Data generated by social media users can aid in all types of investigations including fraud, theft, background and integrity checks, workers’ comp claims, surveillance, insurance and corporate investigation.
Provided, of course, that you know what information you are looking for and where and how to look for it.
And while this may sound easy enough it often isn’t.
Social media networks are a goldmine of digital information. But they are also messy and extremely tedious to search through.
When social media sites first appeared on the internet they had one purpose – to connect us with our friends and family.
Today, they do that and much more. Platforms like Facebook, Instagram, Twitter and Pinterest have become an integral part of human life.
There are dozens of social media platforms used by individuals, businesses, not-for-profit organizations, government and other institutions to communicate, share information and promote their business.
It is estimated that there are more than 3.5 billion active social media users across the world. And that number keeps going up every day.
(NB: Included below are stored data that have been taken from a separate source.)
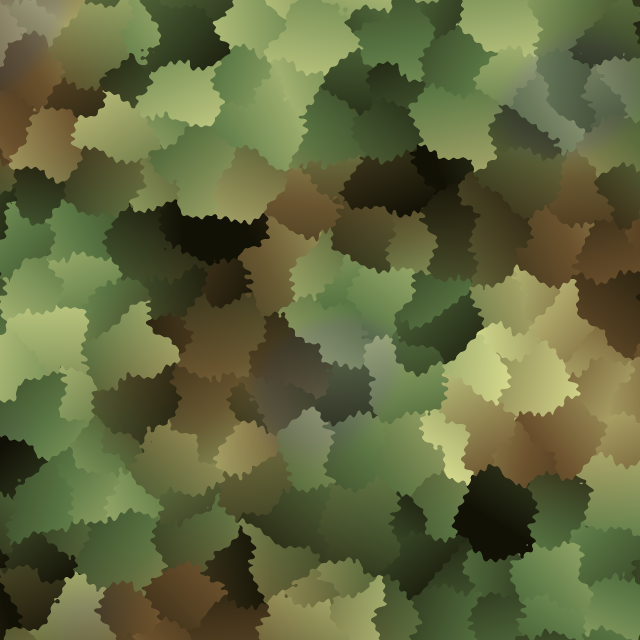
Write a Shadertoy shader that draws this pattern.

```glsl
const float CELLS = 12.0;        // patches along the canvas height
const float SAMPLES = 3.0;       // antialiasing samples per axis

const vec3 SHADOW = vec3(0.07, 0.065, 0.02);
const vec3 GREEN  = vec3(0.355, 0.47, 0.27);
const vec3 BROWN  = vec3(0.42, 0.315, 0.175);
const vec3 STRAW  = vec3(0.84, 0.86, 0.56);

vec2 hash2(vec2 p) {
    vec3 h = fract(p.xyx * vec3(0.1031, 0.1030, 0.0973));
    h += dot(h, h.yzx + 33.33);
    return fract((h.xx + h.yz) * h.zy);
}

// Sines in turning directions, scaled to unit deviation
float layeredSines(vec2 p, float frequency, float seed) {
    float sum = 0.0;
    for (float i = 0.0; i < 6.0; i++) {
        float angle = 2.4 * i + seed;
        vec2 direction = vec2(cos(angle), sin(angle));
        sum += sin(frequency * dot(p, direction) + seed * (i + 1.7));
        frequency *= 1.2;
    }
    return sum * 0.577;
}

// Broad bends plus fine rounded teeth
vec2 scallop(vec2 p, float toothFrequency, float toothSize) {
    vec2 bend = 0.008 * sin(75.0 * p.yx + vec2(0.4, 2.1) + 2.0 * sin(31.0 * p));
    vec2 teeth = sin(toothFrequency * p.yx + 1.5 * sin(47.0 * p));
    vec2 diagonal = vec2(p.x + p.y, p.x - p.y);
    teeth += 0.5 * sin(0.53 * toothFrequency * diagonal + vec2(1.3, 4.2));
    return p + bend + toothSize * teeth;
}

// Weighted cellular noise: xy = centre of the owning patch, zw = its id
vec4 findPatch(vec2 q) {
    vec2 base = floor(q);
    vec4 owner = vec4(0.0);
    float nearest = 1e3;
    for (float y = -2.0; y <= 2.0; y++) {
        for (float x = -2.0; x <= 2.0; x++) {
            vec2 id = base + vec2(x, y);
            vec2 centre = id + hash2(id + 17.0);
            float radius = 0.45 * hash2(id + 71.0).x;
            float d = length(q - centre) - radius;
            if (d < nearest) {
                nearest = d;
                owner = vec4(centre, id);
            }
        }
    }
    return owner;
}

vec3 foliageRamp(float tone, float dryness) {
    vec3 middle = mix(GREEN, BROWN, dryness);
    vec3 low = mix(SHADOW, middle, clamp(2.0 * tone, 0.0, 1.0));
    return mix(low, STRAW, clamp(2.0 * tone - 1.0, 0.0, 1.0));
}

vec3 camouflage(vec2 p) {
    vec2 q = scallop(p, 425.0, 0.003) * CELLS;
    vec4 owner = findPatch(q);
    vec2 centre = owner.xy / CELLS;
    vec2 jitter = hash2(owner.zw + 133.0) - 0.5;

    // Tone: clustered light, patch variation and a soft inner gradient
    float angle = 6.2832 * hash2(owner.zw + 211.0).x;
    float slope = dot(p * CELLS - owner.xy, vec2(cos(angle), sin(angle)));
    float tone = 0.45 + 0.15 * layeredSines(centre, 10.0, 2.3)
               + 0.42 * jitter.x + 0.16 * slope;

    // Hue drifts smoothly across neighbouring patches
    float drift = layeredSines(mix(centre, p, 0.5), 7.0, 5.1);
    float dryness = smoothstep(-0.9, 1.6, drift + 0.9 * jitter.y);

    // A few patches turn grey
    vec3 colour = foliageRamp(tone, dryness);
    float grey = 0.45 * smoothstep(1.2, 2.2, layeredSines(p, 8.0, 8.6));
    return mix(colour, vec3(dot(colour, vec3(0.333))), grey);
}

void mainImage(out vec4 fragColor, in vec2 fragCoord) {
    vec3 sum = vec3(0.0);
    for (float y = 0.0; y < SAMPLES; y++) {
        for (float x = 0.0; x < SAMPLES; x++) {
            vec2 offset = (vec2(x, y) + 0.5) / SAMPLES - 0.5;
            sum += camouflage((fragCoord + offset) / iResolution.y);
        }
    }
    fragColor = vec4(sum / (SAMPLES * SAMPLES), 1.0);
}
```
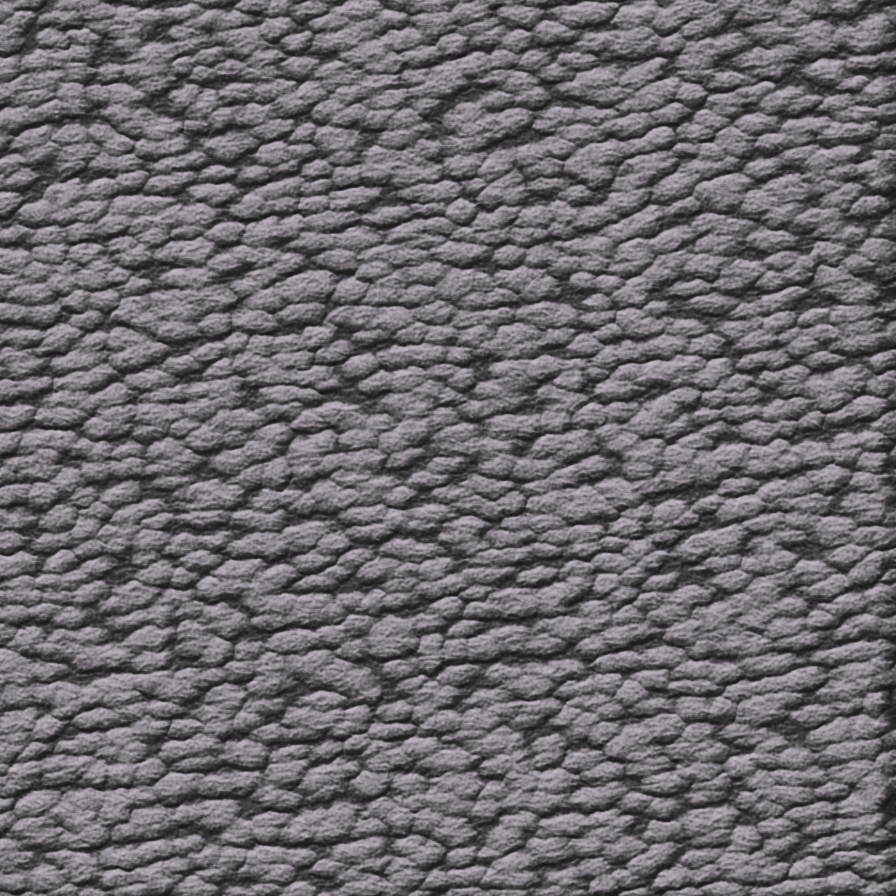
A WebGL 1 fragment shader for this texture:

```glsl
precision highp float;
// Grey, rough woven relief: small tilted oval nubs lit from above.
uniform vec2 u_resolution;

vec2 hash2(vec2 p) {
  vec3 a = fract(p.xyx * vec3(0.1031, 0.1030, 0.0973));
  a += dot(a, a.yzx + 33.33);
  return fract((a.xx + a.yz) * a.zy);
}

float gradientNoise(vec2 p) {
  vec2 i = floor(p), f = fract(p);
  vec2 u = f * f * f * (f * (f * 6.0 - 15.0) + 10.0);
  float a = dot(hash2(i) * 2.0 - 1.0, f);
  float b = dot(hash2(i + vec2(1.0, 0.0)) * 2.0 - 1.0, f - vec2(1.0, 0.0));
  float c = dot(hash2(i + vec2(0.0, 1.0)) * 2.0 - 1.0, f - vec2(0.0, 1.0));
  float d = dot(hash2(i + 1.0) * 2.0 - 1.0, f - 1.0);
  return mix(mix(a, b, u.x), mix(c, d, u.x), u.y);
}

// Height of softly merged domes, scattered around a staggered grid.
float nubs(vec2 uv) {
  vec2 q = vec2(uv.x * 27.0, (uv.y - 0.12 * uv.x) * 47.0) + 60.0;
  q += 0.8 * vec2(gradientNoise(uv * 9.0 + 20.0), gradientNoise(uv * 8.0 + 50.0));
  q += 0.28 * vec2(gradientNoise(uv * 60.0 + 10.0), gradientNoise(uv * 65.0 + 90.0));
  vec2 cell = floor(q);
  float sum = exp(-3.0);
  for (int j = -1; j <= 1; j++) {
    for (int i = -2; i <= 2; i++) {
      vec2 id = cell + vec2(float(i), float(j));
      vec2 jitter = hash2(id);
      vec2 shape = hash2(id + 171.0);
      vec2 center = id + 0.1 + 0.8 * jitter;
      center.x += 0.5 * mod(id.y, 2.0) - 0.25;
      vec2 d = (q - center) / mix(vec2(0.52, 0.50), vec2(0.74, 0.68), shape);
      float dome = 1.0 - pow(dot(d, d) + 0.0001, 1.25);
      sum += exp(9.0 * (dome + 0.4 * shape.y - 0.2));
    }
  }
  return log(sum) / 9.0;
}

// Nubs with fine, mostly horizontal fibres and sharp threads.
float relief(vec2 uv) {
  vec2 tilted = vec2(uv.x, uv.y - 0.12 * uv.x);
  float fibres = 0.26 * gradientNoise(tilted * vec2(75.0, 190.0) + 30.0);
  fibres += 0.18 * gradientNoise(tilted * vec2(190.0, 300.0) + 70.0);
  float threads = 1.0 - abs(gradientNoise(tilted * vec2(45.0, 110.0) + 120.0)) * 7.0;
  return nubs(uv) + fibres + 0.15 * max(threads, 0.0);
}

void main() {
  vec2 uv = gl_FragCoord.xy / u_resolution;

  // Slope toward the light, plus darker hollows.
  float height = relief(uv);
  float slope = height - relief(uv + vec2(-0.0010, 0.0033));
  float tone = 0.535 + 0.74 * slope + 0.29 * (height - 0.66);

  // Fine grain and broad unevenness.
  tone += 0.24 * gradientNoise(uv * 250.0 + 15.0);
  tone += 0.05 * gradientNoise(uv * 5.0 + 40.0);

  // Shaded right and lower rims.
  tone -= 0.25 * smoothstep(0.975, 1.0, uv.x);
  tone -= 0.20 * (1.0 - smoothstep(0.0, 0.012, uv.y));

  // Soft limit on highlights and shadows.
  float offset = tone - 0.53;
  tone = 0.53 + 0.50 * offset / sqrt(0.25 + offset * offset);
  vec3 shadow = vec3(0.025, 0.03, 0.025);
  vec3 highlight = vec3(0.80, 0.762, 0.808);
  gl_FragColor = vec4(mix(shadow, highlight, clamp(tone, 0.0, 1.0)), 1.0);
}
```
Here are 10 fascinating stats about social media use that you probably didn’t know:
With this ever-growing number of users and online activity, social media platforms are a treasure trove for private investigators, special investigation units and law enforcement.
But the trick, of course, is knowing how to comb through the vast amounts of digital data and zero in on what you are looking for. If you don’t have the right tools and expertise, it can feel like you are searching for a needle in the haystack.
Here’s some good news: Unintentionally, users leave little crumbs of information every time they use social media. Whether they are posting photos or videos, tagging friends in pictures, engaging in conversations or checking-in to places, they are leaving a digital footprint.
While many users adjust their privacy settings to hide their online activity from the public eye, oftentimes there are bits and pieces of information that slip through the cracks.
For example, many social media services make users’ posts available to anyone on the internet by default. And a lot of times, users don’t bother to check their privacy settings or simply forget to turn them on.
On the other hand, some people are perfectly fine with their online posts being shared publicly. In some cases, people use social media to promote themselves or their business. And there are plenty of people who like the attention and popularity they receive from sharing content with the broader community.
This type of online behavior opens a door to a wealth of information for investigators. However, understanding how to search the web, analyze and collate data and turn it into usable evidence that will hold up in an investigation is a whole different ball game.
Publicly available social media information is often difficult to find, validate and organize, even for a seasoned private investigator. And on top of that it drains valuable time and resources.
Comprehensive and frequent online searches can be challenging for private investigators as they often have budget constraints, shortage of trained manpower, as well as lack of the right tools and software for social media searches.
That’s where professional social media reporting and data analysis companies like Social Discovery Corp can help. We combine sophisticated software with highly trained social media analysts to deliver accurate and actionable social media background reports.
To learn more, sign up and see how you can improve your investigations with social media reporting.